------ RECORDS FOR THE TASK

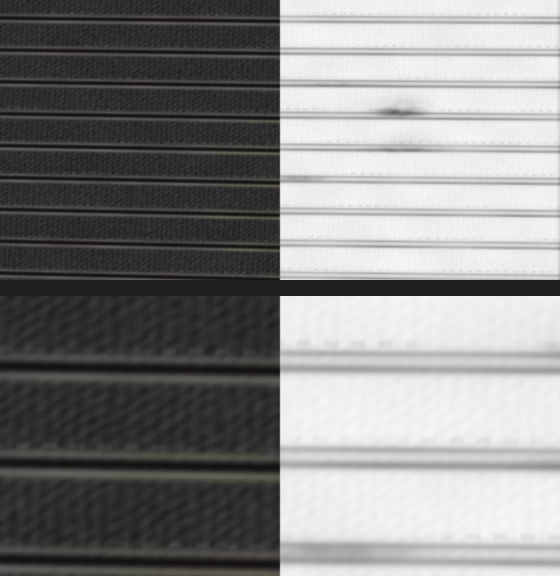
Top: the whole. Bottom: its middle third, enlarged.
Give the GLSL for this texture, as a Shadertoy shader.

```glsl
// Ribbed woven cloth in two halves: charcoal on the left, stained white on the right.

// Layout, in units of the canvas height
const float PITCH = 0.1146;        // distance between ribs
const float FIRST_RIB = 0.0705;    // depth of the first rib below the top edge
const vec2 DARK_TILT = vec2(0.011, 0.024);  // rib slope at top and bottom
const vec2 LIGHT_TILT = vec2(0.004, 0.012);
const float RIDGE_GAP = 0.0110;    // rib centre to dark cloth ridge
const float CREASE_GAP = 0.0092;   // rib centre to white cloth crease
const float STITCH_GAP = 0.0210;
const float STITCHES = 31.0;       // stitches across one half
const vec2 WEAVE = vec2(46.0, 58.0);  // threads across and down

// Colours
const vec3 CHARCOAL = vec3(0.178, 0.176, 0.180);
const vec3 GROOVE = vec3(0.075, 0.060, 0.065);
const vec3 RIDGE = vec3(0.375, 0.370, 0.375);
const vec3 WHITE = vec3(0.938);
const vec3 CREASE = vec3(0.56);
const vec3 SOOT = vec3(0.27);

// Stains: centre x, depth, half width, half height
const vec4 STAINS[6] = vec4[6](
    vec4(0.425, 0.403, 0.075, 0.014), vec4(0.430, 0.375, 0.090, 0.030),
    vec4(0.430, 0.535, 0.150, 0.009), vec4(0.060, 0.638, 0.090, 0.011),
    vec4(0.200, 0.302, 0.150, 0.009), vec4(0.450, 0.505, 0.080, 0.025));
const float STAIN_STRENGTH[6] = float[6](0.75, 0.16, 0.35, 0.32, 0.22, 0.08);

vec2 hash2(vec2 p) {
    vec3 h = fract(p.xyx * vec3(0.1031, 0.1030, 0.0973));
    h += dot(h, h.yzx + 33.33);
    return fract((h.xx + h.yz) * h.zy);
}

vec2 gradient(vec2 cell) {
    float angle = 6.2832 * hash2(cell + 91.0).x;
    return vec2(cos(angle), sin(angle));
}

float gradientNoise(vec2 p) {
    vec2 i = floor(p), f = p - i;
    vec2 u = f * f * f * (f * (f * 6.0 - 15.0) + 10.0);
    vec2 e = vec2(1.0, 0.0);
    float low = mix(dot(gradient(i), f), dot(gradient(i + e), f - e), u.x);
    float high = mix(dot(gradient(i + e.yx), f - e.yx),
                     dot(gradient(i + e.xx), f - e.xx), u.x);
    return mix(low, high, u.y);
}

float softLine(float distanceTo, float width) {
    float t = distanceTo / width;
    return exp(-t * t);
}

// Staggered slanted threads, roughened by noise; about -1 to 1
float weave(vec2 p) {
    vec2 t = p * WEAVE;
    t += 0.30 * vec2(gradientNoise(p * 17.0), gradientNoise(p * 19.0 + 40.0));
    float threads = sin(6.2832 * (t.x + 0.55 * t.y)) * sin(3.1416 * (t.y - 0.35 * t.x));
    float fuzz = gradientNoise(vec2(t.x + t.y, (t.y - t.x) * 0.55) * 1.3);
    return 0.50 * threads + 0.90 * fuzz;
}

// Signed distance below the nearest rib in x, rib number in y
vec2 nearestRib(vec2 p, vec2 tilt) {
    float depth = p.y - mix(tilt.x, tilt.y, p.y) * (p.x - 0.5) - FIRST_RIB;
    float rib = round(depth / PITCH);
    return vec2(depth - rib * PITCH, rib);
}

float stitches(vec2 p, vec2 rib) {
    float along = p.x * STITCHES + 0.37 * rib.y;
    float dash = smoothstep(-0.45, 0.35, cos(6.2832 * along));
    float wear = smoothstep(-0.35, 0.30, gradientNoise(vec2(p.x * 5.0, rib.y * 3.7 + 0.5)));
    return dash * wear * softLine(rib.x + STITCH_GAP, 0.0042);
}

vec3 darkCloth(vec2 p) {
    vec2 rib = nearestRib(p, DARK_TILT);
    float patchy = gradientNoise(p * vec2(5.0, 9.0));
    vec3 color = CHARCOAL + 0.052 * weave(p) + 0.020 * patchy;
    color += 0.060 * stitches(p, rib);
    // Faint coloured sheen along the ridges
    float hue = gradientNoise(vec2(p.x * 2.3, rib.y * 1.7 + 0.4));
    vec3 sheen = RIDGE + hue * vec3(0.05, -0.02, 0.04)
               + vec3(0.035, 0.025, -0.035) * smoothstep(0.5, 1.0, p.x) * smoothstep(0.2, 0.6, p.y);
    float wear = 0.85 + 0.35 * gradientNoise(vec2(p.x * 7.0, rib.y * 2.3 + 0.3));
    color = mix(color, sheen, 0.72 * wear * softLine(rib.x + RIDGE_GAP, 0.0062));
    color = mix(color, sheen, wear * softLine(rib.x - RIDGE_GAP, 0.0068));
    return mix(color, GROOVE, 0.92 * softLine(rib.x, 0.0058));
}

vec3 whiteCloth(vec2 p) {
    vec2 rib = nearestRib(p, LIGHT_TILT);
    float patchy = gradientNoise(p * vec2(6.0, 11.0) + 20.0);
    vec3 color = WHITE + 0.020 * weave(p + 3.0) + 0.030 * patchy;
    color -= 0.060 * stitches(p, rib);
    // A pair of creases with shade between them
    float wear = 0.82 + 0.50 * gradientNoise(vec2(p.x * 4.0, rib.y * 2.9 + 0.6));
    color -= 0.085 * softLine(rib.x, 0.0160);
    color = mix(color, CREASE, 0.58 * wear * softLine(rib.x + CREASE_GAP, 0.0048));
    color = mix(color, CREASE, 0.82 * wear * softLine(rib.x - CREASE_GAP, 0.0056));
    // Soot gathered near the ribs
    float grain = 1.0 + 0.7 * gradientNoise(p * vec2(24.0, 50.0));
    for (int i = 0; i < 6; i++) {
        vec2 r = (p - STAINS[i].xy) / STAINS[i].zw;
        color = mix(color, SOOT, clamp(STAIN_STRENGTH[i] * grain * exp(-dot(r, r)), 0.0, 1.0));
    }
    return color - 0.10 * smoothstep(0.985, 1.0, p.x);
}

void mainImage(out vec4 fragColor, in vec2 fragCoord) {
    vec2 uv = fragCoord / iResolution.xy;
    vec2 p = vec2(uv.x * 2.0, 1.0 - uv.y);  // x spans both halves, y is depth
    float pixel = 2.0 / iResolution.x;
    float side = smoothstep(-pixel, pixel, p.x - 1.0);
    vec3 color = mix(darkCloth(p), whiteCloth(p - vec2(1.0, 0.0)), side);
    fragColor = vec4(clamp(color, 0.0, 1.0), 1.0);
}
```
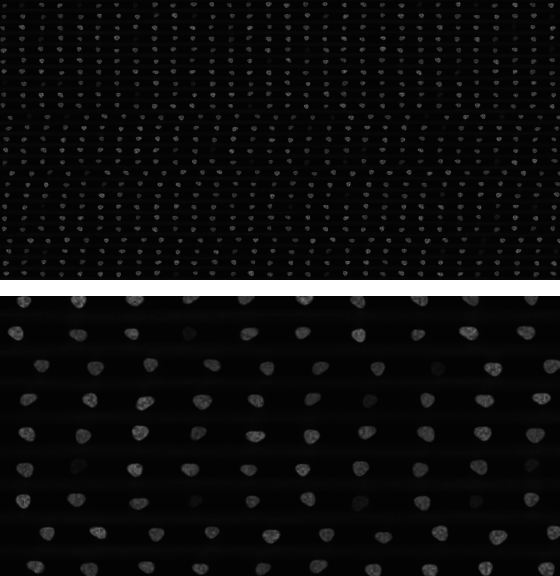
Top: the whole. Bottom: its middle third, enlarged.
A WebGL 2 fragment shader for this pattern:

```glsl
#version 300 es
precision highp float;
uniform vec2 u_resolution;
out vec4 outColor;

const float ROWS = 25.0;
const float COLUMNS = 29.6;
const vec2 PITCH = vec2(2.0 / COLUMNS, 1.0 / ROWS);
const vec2 SPOT_RADIUS = vec2(0.0097, 0.0076);
const vec3 BLACK = vec3(0.012);
const vec3 HAZE = vec3(0.034);
const vec3 SPOT_DIM = vec3(0.11);
const vec3 SPOT_BRIGHT = vec3(0.40);

float hash(vec2 p) {
    vec3 q = fract(vec3(p.xyx) * 0.1031);
    q += dot(q, q.yzx + 33.33);
    return fract((q.x + q.y) * q.z);
}

float valueNoise(vec2 p) {
    vec2 i = floor(p);
    vec2 f = fract(p);
    f = f * f * (3.0 - 2.0 * f);
    float low = mix(hash(i), hash(i + vec2(1.0, 0.0)), f.x);
    float high = mix(hash(i + vec2(0.0, 1.0)), hash(i + 1.0), f.x);
    return mix(low, high, f.y);
}

// Upper rows line up; lower rows jump sideways and drift back
float rowShift(float row) {
    float sinceJump = mod(row - 9.49, 5.5);
    float drift = 0.44 * exp(-0.5 * sinceJump) * step(9.5, row);
    return 0.21 + drift + 0.05 * (hash(vec2(row, 71.0)) - 0.5);
}

// Soft coverage of a tilted, uneven ellipse
float spotMask(vec2 p, vec2 radius, float tilt, float seed, float blur) {
    float c = cos(tilt);
    float s = sin(tilt);
    vec2 q = mat2(c, -s, s, c) * p;
    float angle = atan(q.y, q.x);
    float wobble = 1.0 + 0.09 * sin(3.0 * angle + seed * 6.3);
    float edge = (length(q / radius) - wobble) * radius.y;
    return 1.0 - smoothstep(-blur, blur, edge);
}

// Faint bands between rows, and smears along the columns
vec3 background(vec2 p, vec2 local, vec2 cell) {
    float band = smoothstep(0.20, 0.48, abs(local.y));
    float patchy = valueNoise(vec2(p.x * 9.0, cell.y * 3.0));
    float smear = exp(-60.0 * local.x * local.x);
    smear *= valueNoise(vec2(cell.x * 5.0, p.y * 14.0));
    float grain = 0.8 + 0.4 * valueNoise(p * 260.0);
    float haze = band * (0.35 + 0.65 * patchy) + 0.4 * smear;
    return mix(BLACK, HAZE, clamp(haze * grain, 0.0, 1.0));
}

// Mottled gray with small bright flecks
vec3 spotColor(vec2 p, float level) {
    float mottle = valueNoise(p * 330.0);
    float fleck = smoothstep(0.65, 0.95, valueNoise(p * 470.0 + 19.0));
    float light = level * (0.2 + 0.85 * mottle) + 0.4 * level * fleck;
    return mix(SPOT_DIM, SPOT_BRIGHT, light);
}

void main() {
    vec2 p = gl_FragCoord.xy / u_resolution.y;
    float pixel = 1.0 / u_resolution.y;

    // Grid cells, with rows counted from the top
    vec2 grid = vec2(p.x, 1.0 - p.y) / PITCH + vec2(0.5, 0.06);
    float row = floor(grid.y);
    grid.x -= rowShift(row);
    vec2 cell = floor(grid);
    vec2 local = grid - cell - 0.5;

    // Variation from spot to spot
    float seed = hash(cell + 13.0);
    float level = hash(cell + 47.0);
    vec2 jitter = vec2(hash(cell + 101.0), hash(cell + 157.0)) - 0.5;
    vec2 offset = (local - jitter * vec2(0.12, 0.16)) * PITCH;
    vec2 variation = vec2(hash(cell + 211.0), hash(cell + 263.0));
    vec2 radius = SPOT_RADIUS * mix(vec2(0.82), vec2(1.15), variation);
    float tilt = (seed - 0.5) * 1.2;

    // A few spots fade nearly away
    float presence = mix(0.15, 1.0, smoothstep(0.02, 0.14, seed));
    float blur = max(0.0016, 0.7 * pixel);
    float mask = spotMask(offset, radius, tilt, seed, blur) * presence;

    vec3 color = background(p, local, cell);
    color = mix(color, spotColor(p, 0.3 + 0.6 * level), mask);
    outColor = vec4(color, 1.0);
}
```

------------

WHAT THE TASK ASKS
Where does "depth" occur in the data? Copy each line that has it.

EXERCISE OUTPUT
const float FIRST_RIB = 0.0705;    // depth of the first rib below the top edge
// Stains: centre x, depth, half width, half height
    float depth = p.y - mix(tilt.x, tilt.y, p.y) * (p.x - 0.5) - FIRST_RIB;
    float rib = round(depth / PITCH);
    return vec2(depth - rib * PITCH, rib);
    vec2 p = vec2(uv.x * 2.0, 1.0 - uv.y);  // x spans both halves, y is depth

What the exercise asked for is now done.